_TASK_:
Copy every line of the following data that includes the string "skin".

++++ SOURCE MATERIAL

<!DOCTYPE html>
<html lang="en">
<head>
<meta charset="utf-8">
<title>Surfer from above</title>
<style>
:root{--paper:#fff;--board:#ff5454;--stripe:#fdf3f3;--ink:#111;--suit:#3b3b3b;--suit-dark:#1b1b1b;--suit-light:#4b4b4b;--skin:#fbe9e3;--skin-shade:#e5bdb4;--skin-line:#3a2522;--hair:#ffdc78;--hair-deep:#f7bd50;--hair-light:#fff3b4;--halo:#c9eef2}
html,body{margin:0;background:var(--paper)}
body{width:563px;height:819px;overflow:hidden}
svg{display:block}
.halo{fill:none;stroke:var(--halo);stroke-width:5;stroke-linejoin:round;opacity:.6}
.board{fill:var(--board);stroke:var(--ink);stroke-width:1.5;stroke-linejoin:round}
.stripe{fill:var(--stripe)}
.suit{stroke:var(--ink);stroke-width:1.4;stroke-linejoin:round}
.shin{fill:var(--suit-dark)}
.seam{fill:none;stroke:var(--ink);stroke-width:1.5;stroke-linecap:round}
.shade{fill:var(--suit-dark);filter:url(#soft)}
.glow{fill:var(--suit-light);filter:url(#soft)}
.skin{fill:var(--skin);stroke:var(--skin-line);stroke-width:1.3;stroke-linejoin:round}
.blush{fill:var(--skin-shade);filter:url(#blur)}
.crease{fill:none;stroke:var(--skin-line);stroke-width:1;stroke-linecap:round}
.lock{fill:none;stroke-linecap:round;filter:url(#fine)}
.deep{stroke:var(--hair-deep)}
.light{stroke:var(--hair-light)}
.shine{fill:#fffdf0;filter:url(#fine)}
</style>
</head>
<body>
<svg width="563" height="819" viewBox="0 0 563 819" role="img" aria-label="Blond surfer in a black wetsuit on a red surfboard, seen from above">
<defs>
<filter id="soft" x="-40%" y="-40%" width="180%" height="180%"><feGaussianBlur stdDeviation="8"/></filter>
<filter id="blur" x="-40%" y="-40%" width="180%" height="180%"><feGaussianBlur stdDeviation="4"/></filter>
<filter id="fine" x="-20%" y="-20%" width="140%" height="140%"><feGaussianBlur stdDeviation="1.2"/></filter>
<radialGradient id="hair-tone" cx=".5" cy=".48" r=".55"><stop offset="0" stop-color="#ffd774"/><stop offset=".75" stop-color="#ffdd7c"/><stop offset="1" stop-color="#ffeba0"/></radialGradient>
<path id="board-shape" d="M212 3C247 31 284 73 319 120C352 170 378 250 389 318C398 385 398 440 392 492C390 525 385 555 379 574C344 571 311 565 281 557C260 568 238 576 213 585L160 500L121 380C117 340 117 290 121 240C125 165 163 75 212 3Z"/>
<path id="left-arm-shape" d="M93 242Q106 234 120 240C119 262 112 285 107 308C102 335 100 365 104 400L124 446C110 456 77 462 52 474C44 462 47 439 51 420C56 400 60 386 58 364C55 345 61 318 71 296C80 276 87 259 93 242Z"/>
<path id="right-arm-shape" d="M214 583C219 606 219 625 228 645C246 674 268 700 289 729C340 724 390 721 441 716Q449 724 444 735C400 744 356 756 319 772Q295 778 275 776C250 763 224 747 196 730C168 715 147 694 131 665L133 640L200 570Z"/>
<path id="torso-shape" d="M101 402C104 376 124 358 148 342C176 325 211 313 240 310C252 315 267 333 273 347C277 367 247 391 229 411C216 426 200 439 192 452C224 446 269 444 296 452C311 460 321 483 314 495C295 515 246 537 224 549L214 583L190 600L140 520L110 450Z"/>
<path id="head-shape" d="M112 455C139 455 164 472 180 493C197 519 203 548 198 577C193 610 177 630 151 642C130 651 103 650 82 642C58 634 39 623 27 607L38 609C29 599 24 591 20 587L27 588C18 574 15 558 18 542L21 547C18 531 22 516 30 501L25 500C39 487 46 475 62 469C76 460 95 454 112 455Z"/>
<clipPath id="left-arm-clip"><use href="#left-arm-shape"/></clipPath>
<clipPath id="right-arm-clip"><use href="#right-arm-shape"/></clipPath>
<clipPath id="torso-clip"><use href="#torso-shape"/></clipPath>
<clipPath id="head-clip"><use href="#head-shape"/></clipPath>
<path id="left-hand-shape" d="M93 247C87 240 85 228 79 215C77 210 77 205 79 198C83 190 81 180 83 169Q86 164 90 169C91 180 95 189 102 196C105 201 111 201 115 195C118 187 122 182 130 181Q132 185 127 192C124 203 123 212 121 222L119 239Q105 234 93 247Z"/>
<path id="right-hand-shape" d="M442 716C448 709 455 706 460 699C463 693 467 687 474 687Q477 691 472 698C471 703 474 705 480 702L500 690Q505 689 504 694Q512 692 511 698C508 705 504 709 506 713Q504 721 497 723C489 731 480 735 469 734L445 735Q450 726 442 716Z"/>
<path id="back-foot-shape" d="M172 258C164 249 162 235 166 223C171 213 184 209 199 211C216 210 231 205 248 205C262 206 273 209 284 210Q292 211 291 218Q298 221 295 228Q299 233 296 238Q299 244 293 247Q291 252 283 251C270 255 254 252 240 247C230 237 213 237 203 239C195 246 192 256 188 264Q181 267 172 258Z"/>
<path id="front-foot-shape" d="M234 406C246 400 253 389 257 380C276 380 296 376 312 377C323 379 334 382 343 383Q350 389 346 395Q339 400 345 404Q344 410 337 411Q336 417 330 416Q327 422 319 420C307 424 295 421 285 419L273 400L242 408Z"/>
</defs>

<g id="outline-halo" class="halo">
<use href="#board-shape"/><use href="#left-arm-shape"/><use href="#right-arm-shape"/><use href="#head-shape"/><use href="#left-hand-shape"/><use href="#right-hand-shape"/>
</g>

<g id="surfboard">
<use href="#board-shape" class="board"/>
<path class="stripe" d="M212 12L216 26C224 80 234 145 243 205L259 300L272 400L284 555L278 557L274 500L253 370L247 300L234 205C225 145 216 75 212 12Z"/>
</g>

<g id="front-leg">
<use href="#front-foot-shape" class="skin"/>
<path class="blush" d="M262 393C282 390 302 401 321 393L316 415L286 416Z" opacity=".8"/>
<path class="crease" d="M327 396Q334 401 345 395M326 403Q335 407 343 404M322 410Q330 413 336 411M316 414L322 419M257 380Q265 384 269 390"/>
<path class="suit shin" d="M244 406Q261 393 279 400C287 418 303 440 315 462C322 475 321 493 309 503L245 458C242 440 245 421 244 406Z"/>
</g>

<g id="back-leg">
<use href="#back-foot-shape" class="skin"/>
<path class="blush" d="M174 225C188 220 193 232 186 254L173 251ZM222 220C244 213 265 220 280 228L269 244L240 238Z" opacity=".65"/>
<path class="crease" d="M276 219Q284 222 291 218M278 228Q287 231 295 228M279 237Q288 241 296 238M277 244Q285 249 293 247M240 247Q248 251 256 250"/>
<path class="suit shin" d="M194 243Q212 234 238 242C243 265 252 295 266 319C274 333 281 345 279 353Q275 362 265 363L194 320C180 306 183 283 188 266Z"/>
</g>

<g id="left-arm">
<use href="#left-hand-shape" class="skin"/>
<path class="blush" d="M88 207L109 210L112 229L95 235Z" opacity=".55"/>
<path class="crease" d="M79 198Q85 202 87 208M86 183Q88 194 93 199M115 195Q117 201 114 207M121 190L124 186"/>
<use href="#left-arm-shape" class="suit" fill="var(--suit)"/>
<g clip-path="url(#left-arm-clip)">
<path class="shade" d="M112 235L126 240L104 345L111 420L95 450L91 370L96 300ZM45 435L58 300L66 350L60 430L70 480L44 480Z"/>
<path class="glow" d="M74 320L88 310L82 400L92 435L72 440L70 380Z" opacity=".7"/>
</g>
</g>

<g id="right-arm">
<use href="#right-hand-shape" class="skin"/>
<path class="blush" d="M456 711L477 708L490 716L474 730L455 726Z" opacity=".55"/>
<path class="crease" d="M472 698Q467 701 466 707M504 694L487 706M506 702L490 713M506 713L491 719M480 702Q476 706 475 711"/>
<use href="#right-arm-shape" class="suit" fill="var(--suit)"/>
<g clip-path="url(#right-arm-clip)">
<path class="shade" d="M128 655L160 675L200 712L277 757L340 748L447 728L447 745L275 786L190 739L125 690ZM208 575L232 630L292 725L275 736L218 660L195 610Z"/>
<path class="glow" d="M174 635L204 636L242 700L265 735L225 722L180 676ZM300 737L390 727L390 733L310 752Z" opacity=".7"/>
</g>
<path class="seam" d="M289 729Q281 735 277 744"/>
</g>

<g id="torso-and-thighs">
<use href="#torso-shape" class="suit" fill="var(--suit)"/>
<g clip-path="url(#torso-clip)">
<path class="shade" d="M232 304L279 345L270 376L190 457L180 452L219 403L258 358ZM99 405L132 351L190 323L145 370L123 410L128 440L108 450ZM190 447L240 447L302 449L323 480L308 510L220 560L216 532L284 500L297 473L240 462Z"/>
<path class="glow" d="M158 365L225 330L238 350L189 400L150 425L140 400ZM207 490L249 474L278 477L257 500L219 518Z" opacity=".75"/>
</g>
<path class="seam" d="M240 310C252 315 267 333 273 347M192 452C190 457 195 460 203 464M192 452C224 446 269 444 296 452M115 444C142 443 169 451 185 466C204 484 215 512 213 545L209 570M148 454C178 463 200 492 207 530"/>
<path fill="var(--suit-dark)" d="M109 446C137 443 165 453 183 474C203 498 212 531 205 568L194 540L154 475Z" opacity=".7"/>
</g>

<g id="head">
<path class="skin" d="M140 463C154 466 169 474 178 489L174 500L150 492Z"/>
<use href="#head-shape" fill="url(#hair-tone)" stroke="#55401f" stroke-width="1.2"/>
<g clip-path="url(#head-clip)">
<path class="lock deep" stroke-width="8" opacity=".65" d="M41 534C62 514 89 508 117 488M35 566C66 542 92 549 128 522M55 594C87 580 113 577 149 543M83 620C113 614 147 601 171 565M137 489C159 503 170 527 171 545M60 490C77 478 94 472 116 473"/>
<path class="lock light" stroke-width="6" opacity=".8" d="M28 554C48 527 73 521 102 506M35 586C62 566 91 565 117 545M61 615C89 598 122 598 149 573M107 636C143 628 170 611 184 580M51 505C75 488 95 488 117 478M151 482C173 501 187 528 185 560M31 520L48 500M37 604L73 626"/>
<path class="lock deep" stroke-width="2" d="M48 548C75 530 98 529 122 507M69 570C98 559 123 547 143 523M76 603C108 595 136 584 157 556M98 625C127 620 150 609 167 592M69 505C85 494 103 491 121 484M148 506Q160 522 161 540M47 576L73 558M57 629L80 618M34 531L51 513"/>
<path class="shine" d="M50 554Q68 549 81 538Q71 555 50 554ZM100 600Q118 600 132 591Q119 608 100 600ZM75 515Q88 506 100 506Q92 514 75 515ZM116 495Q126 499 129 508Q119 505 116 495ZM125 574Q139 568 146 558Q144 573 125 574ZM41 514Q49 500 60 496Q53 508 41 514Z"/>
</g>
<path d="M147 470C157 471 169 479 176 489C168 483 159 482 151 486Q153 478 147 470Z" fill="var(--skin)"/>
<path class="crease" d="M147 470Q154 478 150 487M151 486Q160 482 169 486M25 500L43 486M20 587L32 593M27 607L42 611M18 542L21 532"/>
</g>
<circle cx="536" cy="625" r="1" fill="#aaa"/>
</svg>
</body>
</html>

++++++++

_ANSWER SECTION_:
:root{--paper:#fff;--board:#ff5454;--stripe:#fdf3f3;--ink:#111;--suit:#3b3b3b;--suit-dark:#1b1b1b;--suit-light:#4b4b4b;--skin:#fbe9e3;--skin-shade:#e5bdb4;--skin-line:#3a2522;--hair:#ffdc78;--hair-deep:#f7bd50;--hair-light:#fff3b4;--halo:#c9eef2}
.skin{fill:var(--skin);stroke:var(--skin-line);stroke-width:1.3;stroke-linejoin:round}
.blush{fill:var(--skin-shade);filter:url(#blur)}
.crease{fill:none;stroke:var(--skin-line);stroke-width:1;stroke-linecap:round}
<use href="#front-foot-shape" class="skin"/>
<use href="#back-foot-shape" class="skin"/>
<use href="#left-hand-shape" class="skin"/>
<use href="#right-hand-shape" class="skin"/>
<path class="skin" d="M140 463C154 466 169 474 178 489L174 500L150 492Z"/>
<path d="M147 470C157 471 169 479 176 489C168 483 159 482 151 486Q153 478 147 470Z" fill="var(--skin)"/>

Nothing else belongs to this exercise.